Because adolescence is a stage of great changes in the brain, it is also a time of great potential. The brain is what scientists refer to as “plastic” (i.e.., moldable, shapeable), particularly during the teen years, which means it is susceptible to all kinds of influence. The net result is that adolescents can learn more quickly, and experiences potentially have a strong impact. (Just think of how much the music you listened to in your teen years still sticks with you today.) It also, unfortunately, means that the teen years are ones in which people are particularly vulnerable, to both mental illness and the formation of unhelpful thought patterns and behaviors. This openness to experience can help to explain the uptick of emotional storms. These too can be related back to the issue of processing. For example, studies have found that adolescents tend to process their reactions to facial expressions and emotional stimuli more commonly with their amygdala (the emotional center) than their frontal lobes (the rational/impulse control center). This means that the act of more conscious reflection on situations of negative emotions often requires coaching and support, as does quieting the anxiety and anger that can manifest as a result of social situations. This is why teens need stable adult figures who already know who they themselves are, and who are consistent (with reasonable flexibility) in the face of their adolescent struggle for integration.

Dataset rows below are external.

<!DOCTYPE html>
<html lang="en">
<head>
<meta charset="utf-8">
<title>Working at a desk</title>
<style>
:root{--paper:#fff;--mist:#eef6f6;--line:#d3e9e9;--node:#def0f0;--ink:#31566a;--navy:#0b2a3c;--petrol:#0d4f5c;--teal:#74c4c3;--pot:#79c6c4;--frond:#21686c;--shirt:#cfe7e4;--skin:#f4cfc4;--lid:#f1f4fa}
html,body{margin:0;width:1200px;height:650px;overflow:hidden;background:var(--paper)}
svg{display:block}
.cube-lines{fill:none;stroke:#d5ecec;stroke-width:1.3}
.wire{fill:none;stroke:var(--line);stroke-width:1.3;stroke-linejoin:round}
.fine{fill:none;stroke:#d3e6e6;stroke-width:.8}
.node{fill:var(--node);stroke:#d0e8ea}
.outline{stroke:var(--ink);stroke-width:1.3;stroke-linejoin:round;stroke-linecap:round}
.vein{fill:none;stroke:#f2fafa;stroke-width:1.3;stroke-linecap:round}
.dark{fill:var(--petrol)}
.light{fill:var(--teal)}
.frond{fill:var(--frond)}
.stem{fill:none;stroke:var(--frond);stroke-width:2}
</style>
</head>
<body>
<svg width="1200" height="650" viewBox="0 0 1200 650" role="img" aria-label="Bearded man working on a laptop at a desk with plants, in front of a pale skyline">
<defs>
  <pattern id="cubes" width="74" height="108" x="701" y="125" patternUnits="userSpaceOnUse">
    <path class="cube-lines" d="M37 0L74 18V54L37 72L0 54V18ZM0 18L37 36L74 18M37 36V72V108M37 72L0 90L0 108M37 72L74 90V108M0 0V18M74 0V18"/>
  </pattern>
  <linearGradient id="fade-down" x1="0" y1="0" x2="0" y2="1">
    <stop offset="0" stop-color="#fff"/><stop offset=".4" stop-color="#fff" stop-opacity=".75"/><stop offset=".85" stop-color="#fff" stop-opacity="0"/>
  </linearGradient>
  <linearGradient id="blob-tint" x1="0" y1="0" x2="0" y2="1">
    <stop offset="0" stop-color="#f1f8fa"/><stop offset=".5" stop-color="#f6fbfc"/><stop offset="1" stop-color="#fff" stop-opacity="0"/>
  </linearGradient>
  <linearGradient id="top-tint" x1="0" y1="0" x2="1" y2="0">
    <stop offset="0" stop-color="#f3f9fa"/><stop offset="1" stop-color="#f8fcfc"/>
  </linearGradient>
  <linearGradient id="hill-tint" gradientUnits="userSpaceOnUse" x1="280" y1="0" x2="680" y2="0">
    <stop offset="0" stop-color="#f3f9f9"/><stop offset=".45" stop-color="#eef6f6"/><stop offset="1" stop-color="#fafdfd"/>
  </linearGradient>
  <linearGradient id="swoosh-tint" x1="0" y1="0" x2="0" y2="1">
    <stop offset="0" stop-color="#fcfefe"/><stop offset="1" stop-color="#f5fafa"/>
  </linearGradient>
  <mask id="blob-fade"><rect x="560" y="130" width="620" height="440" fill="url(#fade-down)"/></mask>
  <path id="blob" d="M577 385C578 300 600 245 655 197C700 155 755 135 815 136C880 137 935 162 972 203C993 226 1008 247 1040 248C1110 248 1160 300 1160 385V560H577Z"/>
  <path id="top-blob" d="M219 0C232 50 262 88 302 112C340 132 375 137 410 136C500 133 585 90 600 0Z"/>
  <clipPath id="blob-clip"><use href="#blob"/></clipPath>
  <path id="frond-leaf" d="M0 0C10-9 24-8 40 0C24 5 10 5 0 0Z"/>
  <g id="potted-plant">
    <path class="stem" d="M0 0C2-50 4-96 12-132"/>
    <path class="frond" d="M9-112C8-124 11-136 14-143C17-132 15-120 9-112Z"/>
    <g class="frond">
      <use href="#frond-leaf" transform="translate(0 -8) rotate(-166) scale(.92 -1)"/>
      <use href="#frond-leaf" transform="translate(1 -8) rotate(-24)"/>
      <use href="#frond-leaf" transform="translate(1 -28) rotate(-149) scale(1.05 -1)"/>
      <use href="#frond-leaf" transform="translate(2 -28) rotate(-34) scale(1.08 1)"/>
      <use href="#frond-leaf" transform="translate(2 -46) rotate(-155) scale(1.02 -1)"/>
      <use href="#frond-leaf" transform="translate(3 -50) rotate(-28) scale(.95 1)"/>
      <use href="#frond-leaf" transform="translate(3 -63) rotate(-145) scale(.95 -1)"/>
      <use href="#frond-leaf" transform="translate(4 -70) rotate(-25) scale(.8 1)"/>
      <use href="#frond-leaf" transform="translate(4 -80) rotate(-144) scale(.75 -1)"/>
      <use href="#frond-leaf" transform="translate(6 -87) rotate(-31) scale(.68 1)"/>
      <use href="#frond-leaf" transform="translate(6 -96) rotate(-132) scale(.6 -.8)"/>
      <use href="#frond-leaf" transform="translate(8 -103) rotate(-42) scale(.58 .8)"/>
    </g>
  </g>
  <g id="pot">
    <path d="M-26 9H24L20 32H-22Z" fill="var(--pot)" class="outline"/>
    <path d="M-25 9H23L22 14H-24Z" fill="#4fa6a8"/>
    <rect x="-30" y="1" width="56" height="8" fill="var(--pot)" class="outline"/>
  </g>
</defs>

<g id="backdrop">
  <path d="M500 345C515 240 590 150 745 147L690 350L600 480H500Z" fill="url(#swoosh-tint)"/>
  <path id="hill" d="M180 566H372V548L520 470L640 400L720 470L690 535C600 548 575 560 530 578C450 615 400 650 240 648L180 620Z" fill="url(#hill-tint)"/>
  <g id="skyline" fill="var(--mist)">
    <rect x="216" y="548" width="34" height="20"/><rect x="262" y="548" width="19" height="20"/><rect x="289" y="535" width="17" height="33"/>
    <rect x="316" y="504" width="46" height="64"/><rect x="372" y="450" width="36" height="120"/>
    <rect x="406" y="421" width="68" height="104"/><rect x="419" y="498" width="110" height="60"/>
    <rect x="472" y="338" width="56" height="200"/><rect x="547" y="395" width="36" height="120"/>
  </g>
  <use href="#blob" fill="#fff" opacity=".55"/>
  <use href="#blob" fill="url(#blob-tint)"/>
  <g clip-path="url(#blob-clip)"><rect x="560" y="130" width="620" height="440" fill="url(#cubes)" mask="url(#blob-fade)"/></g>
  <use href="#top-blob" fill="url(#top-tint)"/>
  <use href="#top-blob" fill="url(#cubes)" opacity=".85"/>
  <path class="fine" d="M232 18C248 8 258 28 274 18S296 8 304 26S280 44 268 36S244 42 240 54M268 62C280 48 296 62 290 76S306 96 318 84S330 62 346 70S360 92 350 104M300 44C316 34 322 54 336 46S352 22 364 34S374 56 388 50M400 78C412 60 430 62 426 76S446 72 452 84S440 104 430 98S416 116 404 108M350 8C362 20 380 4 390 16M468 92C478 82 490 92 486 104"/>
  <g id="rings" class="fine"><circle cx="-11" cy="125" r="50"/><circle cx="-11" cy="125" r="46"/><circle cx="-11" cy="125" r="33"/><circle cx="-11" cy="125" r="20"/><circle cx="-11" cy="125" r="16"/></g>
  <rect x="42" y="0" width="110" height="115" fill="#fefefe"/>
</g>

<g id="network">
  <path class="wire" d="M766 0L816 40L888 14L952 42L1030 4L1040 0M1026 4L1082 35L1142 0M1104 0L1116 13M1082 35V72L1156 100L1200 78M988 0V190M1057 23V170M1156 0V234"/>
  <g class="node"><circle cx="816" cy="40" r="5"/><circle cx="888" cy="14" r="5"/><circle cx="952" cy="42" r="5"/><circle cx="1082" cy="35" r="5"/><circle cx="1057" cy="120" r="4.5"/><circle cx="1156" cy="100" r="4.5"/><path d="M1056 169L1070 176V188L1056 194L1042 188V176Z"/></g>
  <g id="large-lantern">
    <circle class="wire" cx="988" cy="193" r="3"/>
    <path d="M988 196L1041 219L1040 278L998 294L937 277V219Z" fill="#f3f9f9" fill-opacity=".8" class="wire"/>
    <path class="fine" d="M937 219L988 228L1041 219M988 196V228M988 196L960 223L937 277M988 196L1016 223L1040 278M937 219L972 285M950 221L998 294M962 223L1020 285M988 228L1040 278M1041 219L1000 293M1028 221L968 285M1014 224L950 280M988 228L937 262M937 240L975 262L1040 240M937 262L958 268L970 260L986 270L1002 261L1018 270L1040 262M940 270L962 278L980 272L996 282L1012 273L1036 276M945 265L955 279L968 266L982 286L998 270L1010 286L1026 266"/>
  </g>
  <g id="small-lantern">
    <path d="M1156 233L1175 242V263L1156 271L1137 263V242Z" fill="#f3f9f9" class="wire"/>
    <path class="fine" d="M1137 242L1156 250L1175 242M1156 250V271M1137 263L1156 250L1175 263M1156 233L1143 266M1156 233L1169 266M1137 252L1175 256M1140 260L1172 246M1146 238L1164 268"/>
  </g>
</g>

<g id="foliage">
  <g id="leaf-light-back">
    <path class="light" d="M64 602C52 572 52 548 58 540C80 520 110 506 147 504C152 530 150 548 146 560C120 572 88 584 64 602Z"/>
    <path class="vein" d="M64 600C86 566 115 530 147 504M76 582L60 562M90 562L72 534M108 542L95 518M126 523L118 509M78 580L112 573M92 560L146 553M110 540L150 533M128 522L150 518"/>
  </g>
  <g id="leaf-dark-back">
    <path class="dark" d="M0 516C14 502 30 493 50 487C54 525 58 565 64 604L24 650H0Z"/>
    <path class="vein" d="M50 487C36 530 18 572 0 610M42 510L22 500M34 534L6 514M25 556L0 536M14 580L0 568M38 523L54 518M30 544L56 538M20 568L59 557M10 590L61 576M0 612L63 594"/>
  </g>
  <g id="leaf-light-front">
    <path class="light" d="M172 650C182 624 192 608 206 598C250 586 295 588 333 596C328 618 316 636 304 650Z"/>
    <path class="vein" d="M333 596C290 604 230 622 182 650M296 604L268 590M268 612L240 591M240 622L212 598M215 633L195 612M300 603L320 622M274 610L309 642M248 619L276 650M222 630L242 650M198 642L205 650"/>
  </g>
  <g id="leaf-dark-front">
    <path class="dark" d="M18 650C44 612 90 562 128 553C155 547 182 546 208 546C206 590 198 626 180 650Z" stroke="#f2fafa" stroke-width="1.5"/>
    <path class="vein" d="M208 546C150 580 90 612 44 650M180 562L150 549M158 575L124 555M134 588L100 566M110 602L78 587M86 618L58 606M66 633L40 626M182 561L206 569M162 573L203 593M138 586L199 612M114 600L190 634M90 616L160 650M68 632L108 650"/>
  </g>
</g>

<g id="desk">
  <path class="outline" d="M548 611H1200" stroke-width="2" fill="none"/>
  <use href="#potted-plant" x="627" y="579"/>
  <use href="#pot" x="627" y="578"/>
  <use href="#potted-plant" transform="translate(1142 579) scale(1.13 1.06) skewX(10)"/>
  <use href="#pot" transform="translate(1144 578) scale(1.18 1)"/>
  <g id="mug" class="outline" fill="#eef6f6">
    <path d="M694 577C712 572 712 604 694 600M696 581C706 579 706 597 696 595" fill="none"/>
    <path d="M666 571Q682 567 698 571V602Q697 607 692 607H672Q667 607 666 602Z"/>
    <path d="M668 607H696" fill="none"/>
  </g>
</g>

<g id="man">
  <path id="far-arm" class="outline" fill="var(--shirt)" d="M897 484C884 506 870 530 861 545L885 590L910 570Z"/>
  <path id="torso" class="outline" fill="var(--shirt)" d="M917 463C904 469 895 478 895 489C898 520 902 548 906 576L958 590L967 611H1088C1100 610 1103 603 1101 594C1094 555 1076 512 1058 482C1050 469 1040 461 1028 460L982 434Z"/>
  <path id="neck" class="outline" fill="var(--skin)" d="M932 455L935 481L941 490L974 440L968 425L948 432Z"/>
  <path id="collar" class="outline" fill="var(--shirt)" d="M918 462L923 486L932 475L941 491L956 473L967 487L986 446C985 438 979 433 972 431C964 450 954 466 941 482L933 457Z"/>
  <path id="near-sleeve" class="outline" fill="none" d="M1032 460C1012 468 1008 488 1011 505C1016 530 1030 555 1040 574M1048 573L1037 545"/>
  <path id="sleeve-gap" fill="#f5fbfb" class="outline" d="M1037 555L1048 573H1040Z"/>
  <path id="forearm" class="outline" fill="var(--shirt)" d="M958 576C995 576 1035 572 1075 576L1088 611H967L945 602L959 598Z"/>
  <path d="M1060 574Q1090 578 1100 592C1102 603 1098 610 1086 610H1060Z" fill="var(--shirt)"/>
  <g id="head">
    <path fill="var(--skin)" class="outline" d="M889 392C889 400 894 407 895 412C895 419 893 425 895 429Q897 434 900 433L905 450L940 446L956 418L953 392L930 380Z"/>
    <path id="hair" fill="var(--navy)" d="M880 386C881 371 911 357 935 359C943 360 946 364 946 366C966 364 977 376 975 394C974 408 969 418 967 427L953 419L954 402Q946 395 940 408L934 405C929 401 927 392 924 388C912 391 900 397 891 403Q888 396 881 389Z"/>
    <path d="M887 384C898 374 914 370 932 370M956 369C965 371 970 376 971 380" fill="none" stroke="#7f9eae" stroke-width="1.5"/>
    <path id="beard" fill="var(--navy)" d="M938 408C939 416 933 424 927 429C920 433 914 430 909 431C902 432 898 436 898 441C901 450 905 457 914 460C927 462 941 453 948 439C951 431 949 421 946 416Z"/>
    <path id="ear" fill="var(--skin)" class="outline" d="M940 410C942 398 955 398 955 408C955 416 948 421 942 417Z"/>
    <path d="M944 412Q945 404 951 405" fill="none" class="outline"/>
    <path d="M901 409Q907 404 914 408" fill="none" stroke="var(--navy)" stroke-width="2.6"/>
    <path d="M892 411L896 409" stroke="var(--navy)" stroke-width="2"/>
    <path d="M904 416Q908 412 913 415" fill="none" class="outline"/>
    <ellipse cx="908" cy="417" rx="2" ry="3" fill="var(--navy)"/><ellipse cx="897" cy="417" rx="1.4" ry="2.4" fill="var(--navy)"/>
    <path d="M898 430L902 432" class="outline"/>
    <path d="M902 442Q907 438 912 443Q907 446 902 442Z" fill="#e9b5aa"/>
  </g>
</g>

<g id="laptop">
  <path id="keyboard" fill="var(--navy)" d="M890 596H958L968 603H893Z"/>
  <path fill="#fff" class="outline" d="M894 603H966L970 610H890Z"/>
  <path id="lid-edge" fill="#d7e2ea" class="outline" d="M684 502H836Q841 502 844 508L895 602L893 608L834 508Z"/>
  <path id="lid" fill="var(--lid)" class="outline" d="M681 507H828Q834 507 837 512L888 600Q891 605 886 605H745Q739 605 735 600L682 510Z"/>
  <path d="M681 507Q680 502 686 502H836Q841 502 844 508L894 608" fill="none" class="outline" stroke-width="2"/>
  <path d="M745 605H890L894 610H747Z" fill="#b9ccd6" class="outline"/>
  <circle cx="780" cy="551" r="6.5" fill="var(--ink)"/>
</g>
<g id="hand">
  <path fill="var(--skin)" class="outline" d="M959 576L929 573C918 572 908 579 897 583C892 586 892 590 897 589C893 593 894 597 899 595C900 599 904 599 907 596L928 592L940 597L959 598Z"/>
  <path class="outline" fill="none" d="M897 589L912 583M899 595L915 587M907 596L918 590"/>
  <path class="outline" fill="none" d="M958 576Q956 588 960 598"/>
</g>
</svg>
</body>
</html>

Use It or Lose It
The best analogy I have found for explaining brain development comes from authors Sercombe & Paus (2009). They suggest we think of the brain like an unchartered region, say the Australian outback. The first people to arrive to this region forge their own paths, and subsequent travelers follow those paths but then diverge in a number of directions. Over time, the most heavily used paths are easier to travel and eventually are paved to become efficient roads; the lesser used paths grow over and their remnants fade with time. The child brain is that set of multiple pathways that are blazed with the countless pieces of information that children take in and the hundreds of things they learn. The adult brain can be thought of as what we have here in the U.S.: a fairly reliable highway system that get us there more directly and more efficiently. The adolescent brain is the transition between the two.
It is during this time that pruning occurs, a process in which unused synaptic connections (potentialities) die away, and circuitry that is most heavily used becomes stronger through myelination (an insulation of sorts that speeds processing in synapses). Because of pruning and myelination, adolescence becomes a time in which new experiences can maximize potential before the wiring for that potential changes. (This is why some skills are acquired more easily before teen brain development than after.) White and Swartzwelder (2013) encourage us to think of the teen brain as a “living lump of clay” waiting to be molded. Being primed for learning is often a strong impetus that drives teens toward exploring their world, by engaging in both healthy and risky activities.
As brain research continues, we will no doubt discover more to add to the conversation, or perhaps to even contradict the findings above. For more information on this topic, see the resources below.
Further Reading for Parents:
Strauch, B. (2003). The primal teen: What the new discoveries about the teenage brain tell us about our kids. New York, NY: Anchor Books.
White, A. M., & Swartzwelder, S. (2013). What are they thinking?!: The straight facts about the risk-taking, social-networking, still-developing teen brain. New York, NY: Norton.
Further Reading for Professionals:
Casey, B. J., Jones, R. M., & Somerville, L. H. (2011). Braking and accelerating of the adolescent brain. Journal of Research on Adolescence, 21(1), 21-33.
Sercombe, H., & Paus, T. (2009). The ‘teen brain’ research: An introduction and implications for practitioners. Youth & Policy, 103, 25-37.
Sturman, D. A., & Moghaddam, B. (2011). The neurobiology of adolescence: Changes in brain architecture, functional dynamics, and behavioral tendencies. Neuroscience and Biobehavioral Reviews, 35(8), 1704-1712.
Yurgelun-Todd, D. (2007). Emotional and cognitive changes during adolescence. Current Opinion in Neurobiology, 17(2), 251-257.
Image: © CC- Attribution ShareAlike Dareen Hester for Openphoto.net